Mass at 10am is said by a young diocesan priest, Father Tom.

There are only 13 sisters left, several of whom have been married. Sister Mary Gabriel was a doctor and was also married, as was Sister Paul Miriam, 83, who has three daughters. We sit in the library and she tells her story. She was brought up and baptized in the Church of England. Her father died when she was 6, her mother married again ten years later and her stepfather was a Catholic convert.

“”I first knew him when I was 8 and he took me to the Oratory in Birmingham. I never lost the sense of awe and the feeling of presence,” she says, “but it was a long time before I embraced Catholicism.” She converted at 42. She had married in her twenties, to an insurance broker.
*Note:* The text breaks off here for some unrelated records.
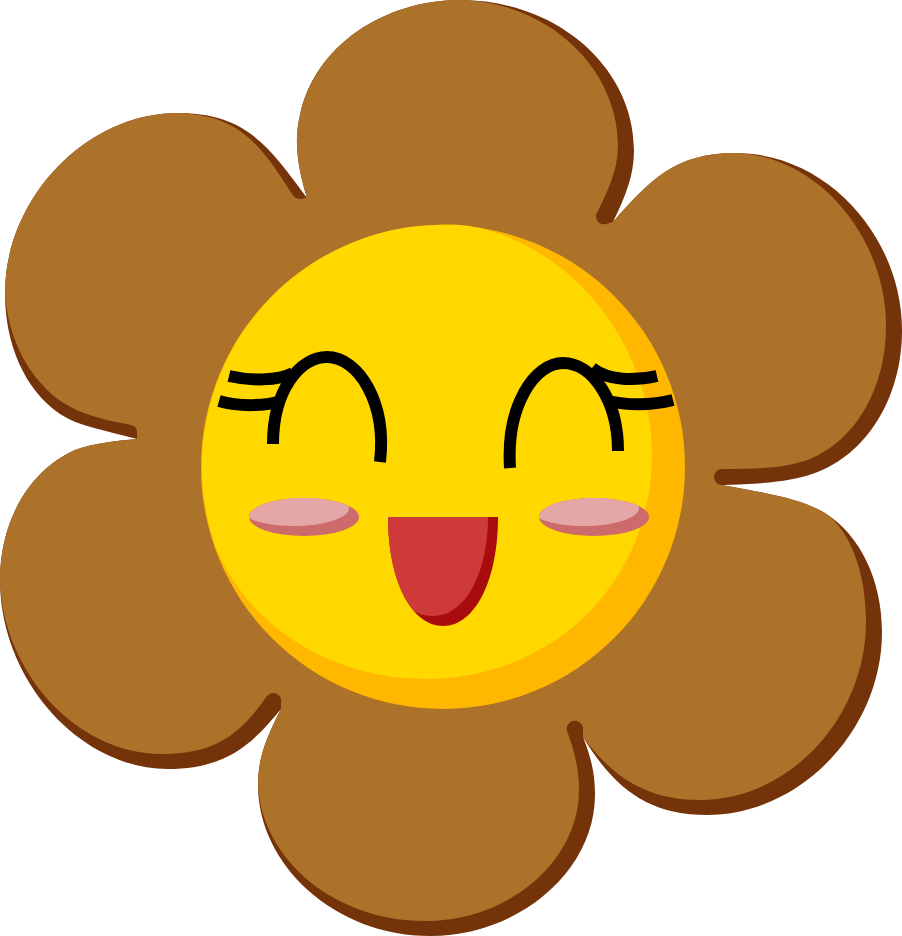
<!DOCTYPE html>
<html lang="en">
<head>
<meta charset="utf-8">
<title>Smiling flower</title>
<style>
:root {
  --paper: #ffffff;
  --petal: #ac722a;
  --petal-shade: #753309;
  --face: #ffd800;
  --face-shade: #ffb700;
  --cheek: #e5a6a8;
  --cheek-shade: #cd6b6c;
  --mouth: #cd3a38;
  --mouth-shade: #a80c0c;
  --ink: #000000;
}
html, body { margin: 0; background: var(--paper); overflow: hidden; }
.flower { display: block; width: 902px; height: 936px; }
.petal-shade { fill: var(--petal-shade); }
.petals { fill: var(--petal); }
.face-shade { fill: var(--face-shade); }
.face { fill: var(--face); }
.eye, .lash { fill: none; stroke: var(--ink); stroke-width: 12; }
.cheek-shade { fill: var(--cheek-shade); }
.cheek { fill: var(--cheek); }
.mouth-shade { fill: var(--mouth-shade); }
.mouth { fill: var(--mouth); }
</style>
</head>
<body>
<svg class="flower" viewBox="0 0 902 936" role="img" aria-label="Smiling flower with brown petals and a yellow face">
  <defs>
    <clipPath id="cheek-shape"><ellipse cx="304" cy="517" rx="55" ry="19"/></clipPath>
    <clipPath id="mouth-shape"><path d="M388 517H498C498 580 475 626 443 626C411 626 388 580 388 517Z"/></clipPath>
    <g id="blush">
      <ellipse class="cheek-shade" cx="304" cy="517" rx="55" ry="19"/>
      <ellipse class="cheek" cx="294" cy="508" rx="55" ry="18" clip-path="url(#cheek-shape)"/>
    </g>
  </defs>

  <g id="petal-ring">
    <path class="petal-shade" d="M307 198C297 165 294 140 300 115C315 45 385 0 460 0C560 0 634 70 634 150C634 175 626 195 613 222C650 180 675 153 735 153C830 153 902 240 902 330C902 400 865 455 815 473C790 482 760 484 722 485C765 493 800 498 825 513C860 535 882 580 882 632C882 730 800 815 707 815C650 815 615 790 583 737C592 760 595 775 595 795C595 870 520 936 430 936C335 936 258 865 258 785C258 760 265 740 281 709C255 740 230 769 168 769C80 769 0 680 0 580C0 520 30 470 75 450C95 443 115 441 137 439C105 430 80 427 60 414C25 390 5 345 5 293C5 200 85 113 178 113C245 113 268 145 307 198Z"/>
    <path class="petals" d="M307 198C297 165 294 140 300 115C315 45 385 0 460 0C550 2 618 70 618 145C618 170 608 190 598 211A8 8 0 0 0 606 224L613 222C650 180 675 153 735 153C820 155 886 240 886 325C886 390 855 440 810 459C785 468 760 469 722 469A8 8 0 0 0 722 485C765 493 800 498 825 513C850 530 866 572 866 622C866 717 790 800 700 800C652 800 616 782 583 737L583 727A8 8 0 0 0 567 731C575 752 579 770 579 790C579 860 510 921 425 921C335 921 262 860 258 785C258 760 265 740 281 709L281 703A8 8 0 0 0 267 696C240 735 215 754 162 754C75 754 2 670 0 580C0 520 30 470 75 450C95 443 115 441 137 439L137 432A7 7 0 0 0 131 425C105 420 82 415 62 402C30 380 8 340 5 293C5 200 85 113 178 113C238 115 260 143 292 194Q296 201 305 198Z"/>
  </g>

  <g id="head">
    <circle class="face-shade" cx="443" cy="467" r="242"/>
    <path class="face" d="M470 226C572 245 652 345 652 455C652 580 555 679 425 679C335 679 249 630 215 545A242 242 0 0 1 470 226Z"/>
  </g>

  <g id="left-eye">
    <path class="eye" d="M273 444C273 390 300 357 327 357C358 357 387 402 380 462"/>
    <path class="lash" d="M229 376C250 381 278 381 293 373M219 401C240 407 265 406 282 401"/>
  </g>
  <g id="right-eye">
    <path class="eye" d="M510 468C506 405 535 363 563 363C592 363 618 400 618 451"/>
    <path class="lash" d="M657 376C635 381 608 381 592 368M673 400C650 406 625 405 608 401"/>
  </g>

  <g id="cheeks">
    <use href="#blush"/>
    <use href="#blush" x="290"/>
  </g>

  <g id="smile" clip-path="url(#mouth-shape)">
    <rect class="mouth-shade" x="388" y="517" width="110" height="109"/>
    <path class="mouth" d="M378 517H488C488 572 466 616 433 616C420 616 412 611 405 603L378 580Z"/>
  </g>
</svg>
</body>
</html>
They were together for 13 years. “Then he found he preferred his secretary. These things happen.” She returned to nursing to support their daughters, then took early retirement: “I felt I’d run out of steam.” Her daughters supported her vocation at the time, “but I found out a couple of years ago that they were quite upset about it”. She prayed for a long time about her sense of vocation, “but when it came it was an imperative. The girls said, ‘Why you?’ I said, ‘Sometimes God chooses unlikely people’.”

She entered the monastery when she was 56: “I knew this community well because I’d been making retreats here for 18 years. I always felt at home here.” After nine months she was “closed” (the first stage to becoming a nun, when she assumed her habit) and after six years “professed” (took her final vows). “Clothing is a big thing, although we no longer wear wedding dresses like they used to. You are constantly seeking the will of God and looking for what He is saying through the voices and opinions of the people around. There are times when you think, what on earth am I doing here?” Sister Paul Miriam believes that it is a “great privilege” to be there. “It is the richness of the life, and that has nothing to do with the richness of the surroundings. The Blessed Sacrament is down the cloister. We have Mass every day. It is the ambience, the opportunity for silence, regardless of what is going on. But we are not divorced from the world. That is what we are here for.”

I see Sister Mary Joseph again in the library, where there are vow books going back to 1804, containing the biographies of nuns, and letters going back to 1803, on beautiful parchment. The nuns continually communicated with each other around the world and their correspondence has all been painstakingly preserved, a valuable and little explored record of 400 years of social and religious history.

Later I have tea in the infirmary with Sister Francis de Sales, 96, a former nurse and social worker. The lift that once took meals from the kitchens now transports her and other elderly nuns in wheelchairs between the floors. She joined when she was 50, after converting from the Church of England at Farm Street Jesuit Church in London. “It struck me that they were very mature women. They had a sense of humour. All I wanted to be was in an enclosed order and to do God’s will. I had no idea what it was all about.” She had converted a decade earlier: “I had some Catholic friends. One of them a long time ago told me that I was stupid to be a Protestant and should be a Catholic. She encouraged me to go to Mass. Then I was smitten by the Lord.” Her mental faculties are undimmed, despite her great age. “I have great admiration for the Archbishop of Canterbury. He is really a very good man. It’s a pity he is not a Catholic but you can’t have everything.”

The nuns rarely go out and only one of them drives a car. has been a lifesaver. The driver is the Mother Superior, Sister Jane Margaret, 64, who plays the psaltery (a harp-like instrument) at some services. In what little spare time she has between the five daily services, including lauds, Mass, evening prayer and the daily obedience, she composes music. Before joining the order she taught in a comprehensive school. “Even when I was a youngster I thought of monastic life,” she says. “When I came here I knew immediately that the Visitation was where I was meant to be.” She was 25. “People have this illusion that you come into a monastery and have lots of time. You don’t really. But it is a different kind of time: we are so blessed in our way of life and a beautiful spirituality.”

After 24 hours I leave, feeling as if I have been bathed in flowers, butterflies, sunshine and laughter.